> Exercise objective:
Restate the data below word for word. Skip any images it contains.

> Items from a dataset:
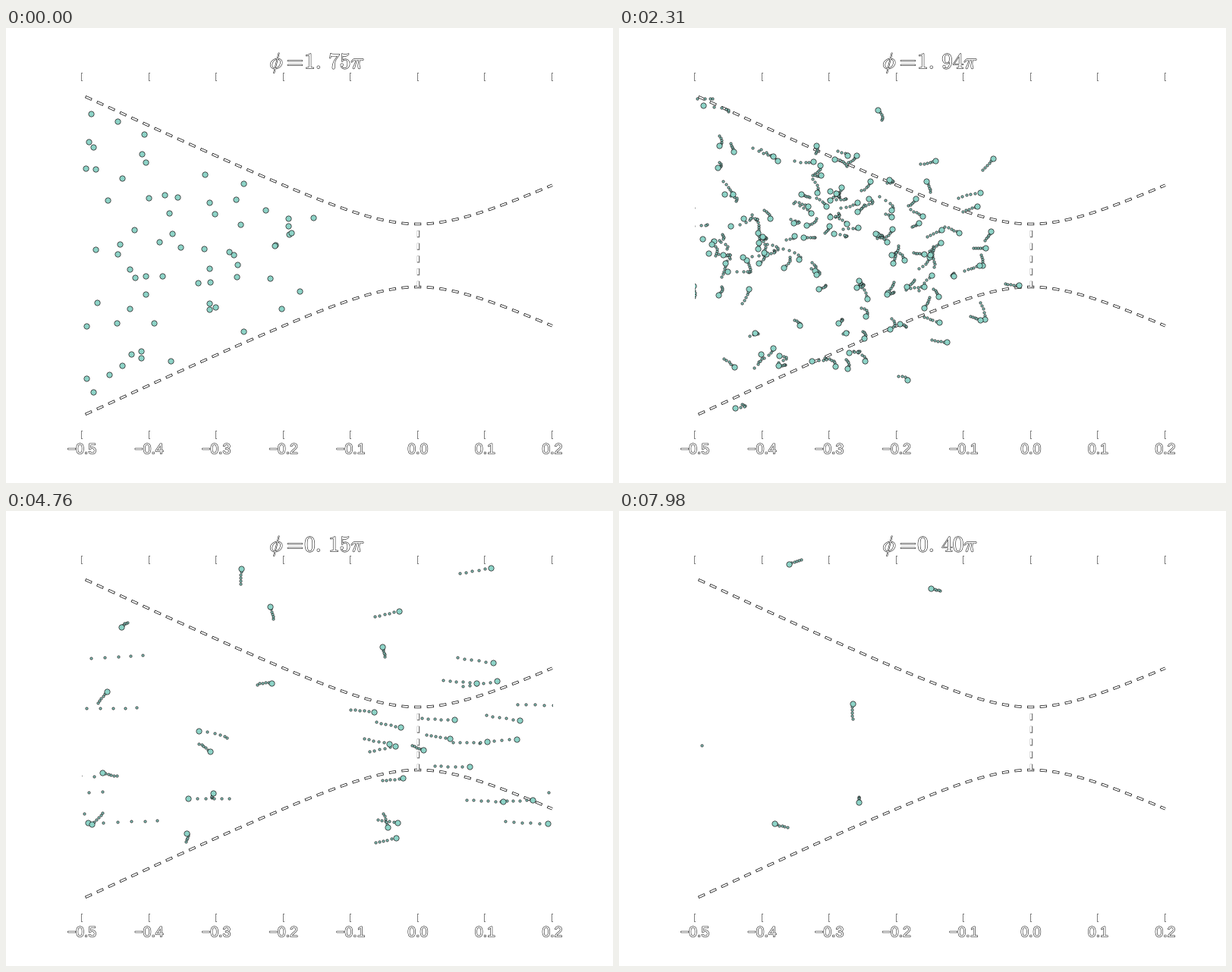
A matplotlib script for the animation above (8000 ms loop, 800 by 600 pixels).

```python
import numpy as np
import matplotlib.pyplot as plt
from matplotlib.animation import FuncAnimation
from matplotlib.patches import Rectangle
from matplotlib.patheffects import withStroke

plt.rcParams["mathtext.fontset"] = "cm"
plt.rcParams["lines.scale_dashes"] = False

STEPS, LOOP_MS = 115, 8000
LEFT, RIGHT, TOP, BOTTOM = 100, 720, 60, 540
UNIT = (RIGHT - LEFT) / 0.7          # pixels per axis unit
CX, CY = LEFT + 0.5 * UNIT, 300
WAIST, RANGE = 41.5, 0.1 * UNIT
TRAIL = 5
INK, GREY, TEAL = "#1c1c1c", "#7a7a7a", "#8dd3c7"

CLOUD, ENTRANTS = 69, 65             # on stage at the start, arriving later
SPLIT = 380                          # released left or right of here


def beam(x):
    return WAIST * np.hypot(1, (x - CX) / RANGE)


def ramp(t):
    t = np.clip(t, 0, 1)
    return t * t * (3 - 2 * t)


def simulate():
    """Particles stream in, wander, then get released and carried outwards."""
    rng = np.random.default_rng(7)
    n = CLOUD + ENTRANTS
    late = np.arange(n) >= CLOUD
    birth = np.where(late, rng.uniform(0, 22, n), 0)
    x = np.where(late, LEFT - 8, LEFT + 370 * rng.beta(1, 2.3, n))
    side = np.where(rng.random(n) < np.where(late, 0.7, 0.52), -1, 1)
    y = CY + side * rng.uniform(0, 0.95, n) * beam(x)

    inflow = rng.uniform(0.2, 1.1, n)
    speed = rng.normal(3, 0.9, n)
    angle = rng.uniform(0, 2 * np.pi, n)
    turn = rng.normal(0, 0.06, n)
    wait = np.where(rng.random(n) < 0.72, 6, 45)
    release = 26 + rng.exponential(wait)
    leftward = x < SPLIT

    track = []
    for k in range(STEPS):
        track.append(np.column_stack([x, y]))
        leftward = np.where(k < release, x < SPLIT, leftward)
        out = ramp((k - release) / 8)
        away = np.where(leftward, 0.045 * (x - 540), 6.5 + 0.02 * (x - 500))
        push = (1 - ramp((k - 24) / 9)) * inflow * 0.033 * (530 - x)
        squeeze = (y - CY) * (x - CX) / ((x - CX) ** 2 + RANGE ** 2)
        drift = speed * (1 - 0.6 * out)
        heading = angle + turn * k
        born = k >= birth
        x = x + born * (push + out * away + drift * np.cos(heading))
        y = y + born * (push * squeeze + drift * np.sin(heading))
    return track


track = simulate()

fig = plt.figure(figsize=(8, 6), dpi=100, facecolor="white")
ax = fig.add_axes([0, 0, 1, 1])
ax.set(xlim=(0, 800), ylim=(600, 0))
ax.axis("off")


def dashed(x, y, phase, color=INK):
    ax.plot(x, y, color=color, lw=2.5, ls=(phase + 0.3, (6.6, 5.4)))
    ax.plot(x, y, color="white", lw=1.4, ls=((phase - 0.3) % 12, (5.4, 6.6)))


def outlined(x, y, text, size, **kw):
    return ax.text(x, y, text, size=size, color="white", ha="center",
                   va="baseline",
                   path_effects=[withStroke(linewidth=0.8, foreground=INK)],
                   **kw)


xs = np.linspace(LEFT, RIGHT, 400)
dashed(xs, CY - beam(xs), 8)
dashed(xs, CY + beam(xs), 8)
dashed([CX, CX], [CY + WAIST, CY - WAIST], 0, GREY)

for i in range(-5, 3):
    x = CX + i * UNIT / 10
    for y in (TOP, BOTTOM - 8):
        ax.plot([x, x], [y, y + 8.5], color=GREY, lw=1.5)
        ax.plot([x, x], [y, y + 8], color="white", lw=0.8)
    outlined(x, 561.5, f"{i / 10:.1f}".replace("-", "\u2212"), 14,
             family="Liberation Sans")

title = outlined(410, 53.5, "", 21)


def dots(size):
    line, = ax.plot([], [], "o", ms=size, color=TEAL, mec=INK, mew=0.5)
    line.set_clip_path(Rectangle((LEFT, TOP), RIGHT - LEFT, BOTTOM - TOP,
                                 transform=ax.transData))
    return line


tails, heads = dots(2.3), dots(5.2)


def update(k):
    # The phase advances more slowly towards the end
    phase = np.interp(k, [0, 84, 114], [1.7455, 2.2465, 2.4]) % 2
    title.set_text(rf"$\phi=\!{phase:.2f}\pi$".replace(".", r".\,"))
    heads.set_data(*track[k].T)
    past = track[max(0, k - TRAIL):k]
    tails.set_data(*(np.vstack(past).T if past else ([], [])))
    return tails, heads, title


def init():
    return update(0)


anim = FuncAnimation(fig, update, frames=STEPS, init_func=init,
                     interval=LOOP_MS / STEPS, repeat=True, repeat_delay=0)
plt.show()
```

> Completed exercise:
A matplotlib script for the animation above (8000 ms loop, 800 by 600 pixels).

```python
import numpy as np
import matplotlib.pyplot as plt
from matplotlib.animation import FuncAnimation
from matplotlib.patches import Rectangle
from matplotlib.patheffects import withStroke

plt.rcParams["mathtext.fontset"] = "cm"
plt.rcParams["lines.scale_dashes"] = False

STEPS, LOOP_MS = 115, 8000
LEFT, RIGHT, TOP, BOTTOM = 100, 720, 60, 540
UNIT = (RIGHT - LEFT) / 0.7          # pixels per axis unit
CX, CY = LEFT + 0.5 * UNIT, 300
WAIST, RANGE = 41.5, 0.1 * UNIT
TRAIL = 5
INK, GREY, TEAL = "#1c1c1c", "#7a7a7a", "#8dd3c7"

CLOUD, ENTRANTS = 69, 65             # on stage at the start, arriving later
SPLIT = 380                          # released left or right of here


def beam(x):
    return WAIST * np.hypot(1, (x - CX) / RANGE)


def ramp(t):
    t = np.clip(t, 0, 1)
    return t * t * (3 - 2 * t)


def simulate():
    """Particles stream in, wander, then get released and carried outwards."""
    rng = np.random.default_rng(7)
    n = CLOUD + ENTRANTS
    late = np.arange(n) >= CLOUD
    birth = np.where(late, rng.uniform(0, 22, n), 0)
    x = np.where(late, LEFT - 8, LEFT + 370 * rng.beta(1, 2.3, n))
    side = np.where(rng.random(n) < np.where(late, 0.7, 0.52), -1, 1)
    y = CY + side * rng.uniform(0, 0.95, n) * beam(x)

    inflow = rng.uniform(0.2, 1.1, n)
    speed = rng.normal(3, 0.9, n)
    angle = rng.uniform(0, 2 * np.pi, n)
    turn = rng.normal(0, 0.06, n)
    wait = np.where(rng.random(n) < 0.72, 6, 45)
    release = 26 + rng.exponential(wait)
    leftward = x < SPLIT

    track = []
    for k in range(STEPS):
        track.append(np.column_stack([x, y]))
        leftward = np.where(k < release, x < SPLIT, leftward)
        out = ramp((k - release) / 8)
        away = np.where(leftward, 0.045 * (x - 540), 6.5 + 0.02 * (x - 500))
        push = (1 - ramp((k - 24) / 9)) * inflow * 0.033 * (530 - x)
        squeeze = (y - CY) * (x - CX) / ((x - CX) ** 2 + RANGE ** 2)
        drift = speed * (1 - 0.6 * out)
        heading = angle + turn * k
        born = k >= birth
        x = x + born * (push + out * away + drift * np.cos(heading))
        y = y + born * (push * squeeze + drift * np.sin(heading))
    return track


track = simulate()

fig = plt.figure(figsize=(8, 6), dpi=100, facecolor="white")
ax = fig.add_axes([0, 0, 1, 1])
ax.set(xlim=(0, 800), ylim=(600, 0))
ax.axis("off")


def dashed(x, y, phase, color=INK):
    ax.plot(x, y, color=color, lw=2.5, ls=(phase + 0.3, (6.6, 5.4)))
    ax.plot(x, y, color="white", lw=1.4, ls=((phase - 0.3) % 12, (5.4, 6.6)))


def outlined(x, y, text, size, **kw):
    return ax.text(x, y, text, size=size, color="white", ha="center",
                   va="baseline",
                   path_effects=[withStroke(linewidth=0.8, foreground=INK)],
                   **kw)


xs = np.linspace(LEFT, RIGHT, 400)
dashed(xs, CY - beam(xs), 8)
dashed(xs, CY + beam(xs), 8)
dashed([CX, CX], [CY + WAIST, CY - WAIST], 0, GREY)

for i in range(-5, 3):
    x = CX + i * UNIT / 10
    for y in (TOP, BOTTOM - 8):
        ax.plot([x, x], [y, y + 8.5], color=GREY, lw=1.5)
        ax.plot([x, x], [y, y + 8], color="white", lw=0.8)
    outlined(x, 561.5, f"{i / 10:.1f}".replace("-", "\u2212"), 14,
             family="Liberation Sans")

title = outlined(410, 53.5, "", 21)


def dots(size):
    line, = ax.plot([], [], "o", ms=size, color=TEAL, mec=INK, mew=0.5)
    line.set_clip_path(Rectangle((LEFT, TOP), RIGHT - LEFT, BOTTOM - TOP,
                                 transform=ax.transData))
    return line


tails, heads = dots(2.3), dots(5.2)


def update(k):
    # The phase advances more slowly towards the end
    phase = np.interp(k, [0, 84, 114], [1.7455, 2.2465, 2.4]) % 2
    title.set_text(rf"$\phi=\!{phase:.2f}\pi$".replace(".", r".\,"))
    heads.set_data(*track[k].T)
    past = track[max(0, k - TRAIL):k]
    tails.set_data(*(np.vstack(past).T if past else ([], [])))
    return tails, heads, title


def init():
    return update(0)


anim = FuncAnimation(fig, update, frames=STEPS, init_func=init,
                     interval=LOOP_MS / STEPS, repeat=True, repeat_delay=0)
plt.show()
```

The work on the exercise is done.